Your objective: All that should be output is the block of lines below from the line with "401 389 394" to the line with "-.3 0 1 406", both included, exactly as written.

Entries provided:

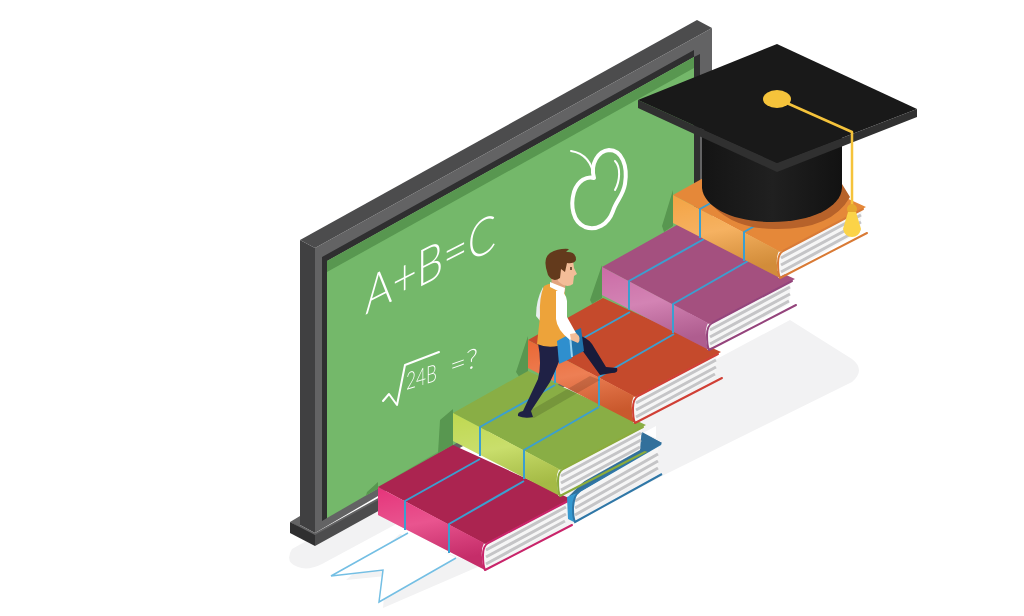
<!DOCTYPE html>
<html lang="en">
<head>
<meta charset="utf-8">
<title>Steps of learning</title>
<style>
:root {
  --paper: #ffffff; --floor: #f2f2f3;
  --frame-top: #4c4c4d; --frame-face: #636364; --frame-side: #404041; --frame-dark: #2f2f30;
  --board: #74b86a; --board-shade: #589750;
  --band: #3b9fd0; --band-pale: #74bfe4;
  --cap: #191919; --cap-edge: #303030; --gold: #f5c33b;
  --skin: #f3bd98; --hair: #633a1c; --vest: #eda33a; --trousers: #1f2145; --bag: #2f8fce;
}
html, body { margin: 0; height: 100%; overflow: hidden; background: var(--paper); }
svg { display: block; width: 1024px; height: 616px; }
.chalk { fill: none; stroke: #fff; stroke-linecap: round; stroke-linejoin: round; }
.chalk-text { fill: #fff; font-family: Lato, "Open Sans", sans-serif; font-weight: 300; }
.cover { fill: var(--top); }
.spine { fill: var(--spine); }
.rim { fill: none; stroke: var(--rim); stroke-width: 2; stroke-linejoin: round; stroke-linecap: round; }
.band { fill: none; stroke: var(--band); stroke-width: 2; stroke-linejoin: round; }
.page-line { fill: none; stroke: #c5c5c7; stroke-width: 3; }
.pink   { --top: #ab2450; --spine: #e5347a; --rim: #c9246a; }
.lime   { --top: #89ae45; --spine: #bfd850; --rim: #8bab3c; }
.red    { --top: #c54a2c; --spine: #ea6734; --rim: #d03f35; }
.purple { --top: #a4507f; --spine: #cb6ca6; --rim: #94447c; }
.orange { --top: #e58839; --spine: #f4a343; --rim: #d97a35; }
</style>
</head>
<body>
<svg viewBox="0 0 1024 616" role="img" aria-label="A student climbs a staircase of books in front of a chalkboard towards a graduation cap">
  <defs>
    <linearGradient id="spine-light" x1="0" y1="0" x2="0.25" y2="1">
      <stop offset="0" stop-color="#fff" stop-opacity="0"/>
      <stop offset="0.5" stop-color="#fff" stop-opacity="0.16"/>
      <stop offset="1" stop-color="#000" stop-opacity="0.14"/>
    </linearGradient>
    <linearGradient id="cap-body" x1="0" x2="1">
      <stop offset="0" stop-color="#141414"/>
      <stop offset="0.5" stop-color="#202020"/>
      <stop offset="1" stop-color="#121212"/>
    </linearGradient>
    <clipPath id="green-area"><polygon points="327,261 694,57 694,306 327,518"/></clipPath>
    <g id="book">
      <polygon fill="#f6f6f6" points="105,57 189,14 187,37 105,83"/>
      <path class="page-line" d="M108 63 188 20M108 70 188 27M108 77 187 34"/>
      <path class="cover" d="M0 0 75 -42 193 12 107 57Z"/>
      <path class="spine" d="M0 0 106 56Q103 62 104 70 104 78 107 83L0 28Z"/>
      <path fill="url(#spine-light)" d="M0 0 106 56Q103 62 104 70 104 78 107 83L0 28Z"/>
      <path class="rim" d="M190 14 110 56Q105 59 105 68 105 79 107 83L194 38"/>
    </g>
    <path id="bands" class="band" d="M27 43V14L102 -28M71 66V37L146 -6"/>
  </defs>

  <rect width="1024" height="616" fill="var(--paper)"/>

  <g id="floor-shadow" fill="var(--floor)">
    <path d="M292 549Q284 562 298 567 308 571 322 564L400 522 380 500Z"/>
    <path d="M484 572 662 476 852 382Q866 370 852 359L790 320 640 400Z"/>
    <path d="M346 580 386 576 383 608 480 566 400 534Z"/>
  </g>

  <g id="chalkboard">
    <polygon fill="var(--frame-face)" points="315,248 712,28 712,300 315,533"/>
    <polygon fill="var(--frame-top)" points="300,240 697,20 712,28 315,248"/>
    <polygon fill="var(--frame-side)" points="300,240 315,248 315,533 300,525"/>
    <polygon fill="var(--frame-dark)" points="694,57 700,54 700,303 694,306"/>
    <polygon fill="var(--frame-dark)" points="322,257 694,50 694,57 327,261 327,518 322,521"/>
    <polygon fill="var(--board)" points="327,261 694,57 694,306 327,518"/>
    <g clip-path="url(#green-area)" fill="var(--board-shade)">
      <polygon points="327,261 694,57 694,68 327,272"/>
      <path d="M367 492 378 482V516H360ZM440 420 453 409V445L438 453ZM516 372 528 336V372L520 378ZM590 300 602 265V298L592 304ZM662 226 673 190V226L664 232Z"/>
      <polygon opacity=".5" points="378,487 453,443 453,452 378,520"/>
    </g>
    <polygon fill="var(--frame-face)" points="290,522 300,516 300,525 315,533 380,497 380,500 315,537"/>
    <polygon fill="var(--frame-dark)" points="290,522 315,535 315,546 290,533"/>
    <polygon fill="var(--frame-top)" points="315,535 382,498 382,509 315,546"/>
  </g>

  <g id="chalk-writing">
    <text class="chalk-text" transform="matrix(1 -.51 0 1 365 315)" font-size="51" textLength="131" lengthAdjust="spacingAndGlyphs">A+B=C</text>
    <path class="chalk" stroke-width="2" d="M383 401 389 394 397 405 405 365 439 352"/>
    <text class="chalk-text" transform="matrix(1 -.3 0 1 406 390)" font-size="24" textLength="31" lengthAdjust="spacingAndGlyphs">24B</text>
    <text class="chalk-text" transform="matrix(1 -.35 0 1 450 376)" font-size="27" textLength="28" lengthAdjust="spacingAndGlyphs">=?</text>
    <path class="chalk" stroke-width="4" d="M594 178C590 164 598 151 609 150 622 150 628 166 625 184 623 196 616 201 613 211 608 225 596 231 585 227 573 222 570 206 574 192 578 180 587 176 594 178Z"/>
    <path class="chalk" stroke-width="2" d="M571 151C583 153 592 160 594 178M615 161C621 167 620 181 615 190"/>
  </g>

  <path id="bookmark-ribbon" fill="#fff" stroke="var(--band-pale)" stroke-width="1.5" d="M408 533 331 576 383 570 379 602 456 558"/>

  <g id="book-stairs">
    <g class="pink" transform="translate(378 487)"><use href="#book"/><use href="#bands"/></g>

    <g id="blue-book">
      <polygon fill="#f6f6f6" points="573,495 658,447 658,470 573,520"/>
      <path class="page-line" d="M575 501 658 454M575 508 658 461M575 515 658 468"/>
      <polygon fill="#32709b" points="568,497 636,430 662,443 576,494"/>
      <path fill="#3599d0" d="M567 497 577 493Q572 507 574 522L568 519Z"/>
      <path fill="none" stroke="#2f77a7" stroke-width="2" d="M661 444 580 491Q573 496 573 508 573 518 575 522L662 474"/>
    </g>

    <g class="lime" transform="translate(453 413)"><use href="#book"/><use href="#bands"/></g>
    <path fill="#fff" d="M643 433 656 426V438Z"/>
    <polygon fill="#32709b" points="642,432 662,443 648,452 641,450 645,440"/>
    <g class="red" transform="translate(528 340)"><use href="#book"/><use href="#bands"/></g>
    <g class="purple" transform="translate(602 267)"><use href="#book"/><use href="#bands"/></g>
    <g class="orange" transform="translate(673 195)"><use href="#book"/><use href="#bands"/></g>
  </g>

  <g id="graduation-cap">
    <path fill="#b7622a" d="M707 199Q730 230 778 229 832 229 850 197L842 184 710 186Z"/>
    <path fill="url(#cap-body)" d="M702 130V188C704 208 734 222 772 222 812 222 841 207 842 188V130Z"/>
    <polygon fill="var(--cap-edge)" points="638,100 777,163 917,109 917,117 777,172 638,108"/>
    <polygon fill="var(--cap)" points="638,100 777,44 917,109 777,163"/>
    <path fill="none" stroke="var(--gold)" stroke-width="2.5" stroke-linejoin="round" d="M780 100 852 132V210"/>
    <ellipse cx="777" cy="99" rx="14" ry="9" fill="var(--gold)"/>
    <circle cx="852" cy="209" r="5" fill="#e6a92e"/>
    <path fill="#fbd348" d="M848 212H856L861 229Q859 237 852 237 845 237 843 229Z"/>
  </g>

  <g id="student">
    <path fill="#000" opacity=".14" d="M519 417 590 376 600 380 534 418Z"/>
    <path id="front-leg" fill="#191b3a" d="M549 344 575 334Q587 337 592 344L606 367 617 368Q619 373 612 373L600 375 582 350 558 359Z"/>
    <path id="back-leg" fill="var(--trousers)" d="M538 343 566 340Q560 362 550 382L531 411 533 417Q525 419 518 416 517 412 523 411L538 379Q542 364 538 343Z"/>
    <path id="far-sleeve" fill="#e9eef0" d="M543 287Q536 300 536 316L541 322 548 300Z"/>
    <path id="neck" fill="#e2a47f" d="M551 272H566L565 292 552 289Z"/>
    <path id="vest" fill="var(--vest)" d="M544 286Q553 280 563 288 568 300 566 318L567 343Q551 350 537 344L540 316Q539 297 544 286Z"/>
    <path id="collar" fill="#fff" d="M550 282 565 288 564 294 550 287Z"/>
    <g id="book-in-hand">
      <polygon fill="#2173aa" points="570,333 581,328 584,351 572,357"/>
      <polygon fill="var(--bag)" points="557,341 570,334 572,358 559,364"/>
      <path fill="none" stroke="#9bd4f2" stroke-width="2" d="M570 335 572 357"/>
    </g>
    <path id="near-sleeve" fill="#fff" d="M556 291Q565 289 567 301L567 317 576 333 570 340Q557 330 556 319Z"/>
    <path id="hand" fill="var(--skin)" d="M570 334 576 333Q582 338 578 343L571 340Z"/>
    <path id="face" fill="var(--skin)" d="M554 262 573 260 574 268 577 274 574 276 573 284Q566 289 558 281Z"/>
    <path id="hair" fill="var(--hair)" d="M548 275Q542 259 550 253 559 248 569 249L566 252Q576 251 576 260 574 264 567 263L565 272 561 269 560 278Q553 283 548 275Z"/>
    <path id="eye" stroke="#50301d" stroke-width="1.5" d="M571 267V270"/>
  </g>
</svg>
</body>
</html>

Reply:
    <path class="chalk" stroke-width="2" d="M383 401 389 394 397 405 405 365 439 352"/>
    <text class="chalk-text" transform="matrix(1 -.3 0 1 406 390)" font-size="24" textLength="31" lengthAdjust="spacingAndGlyphs">24B</text>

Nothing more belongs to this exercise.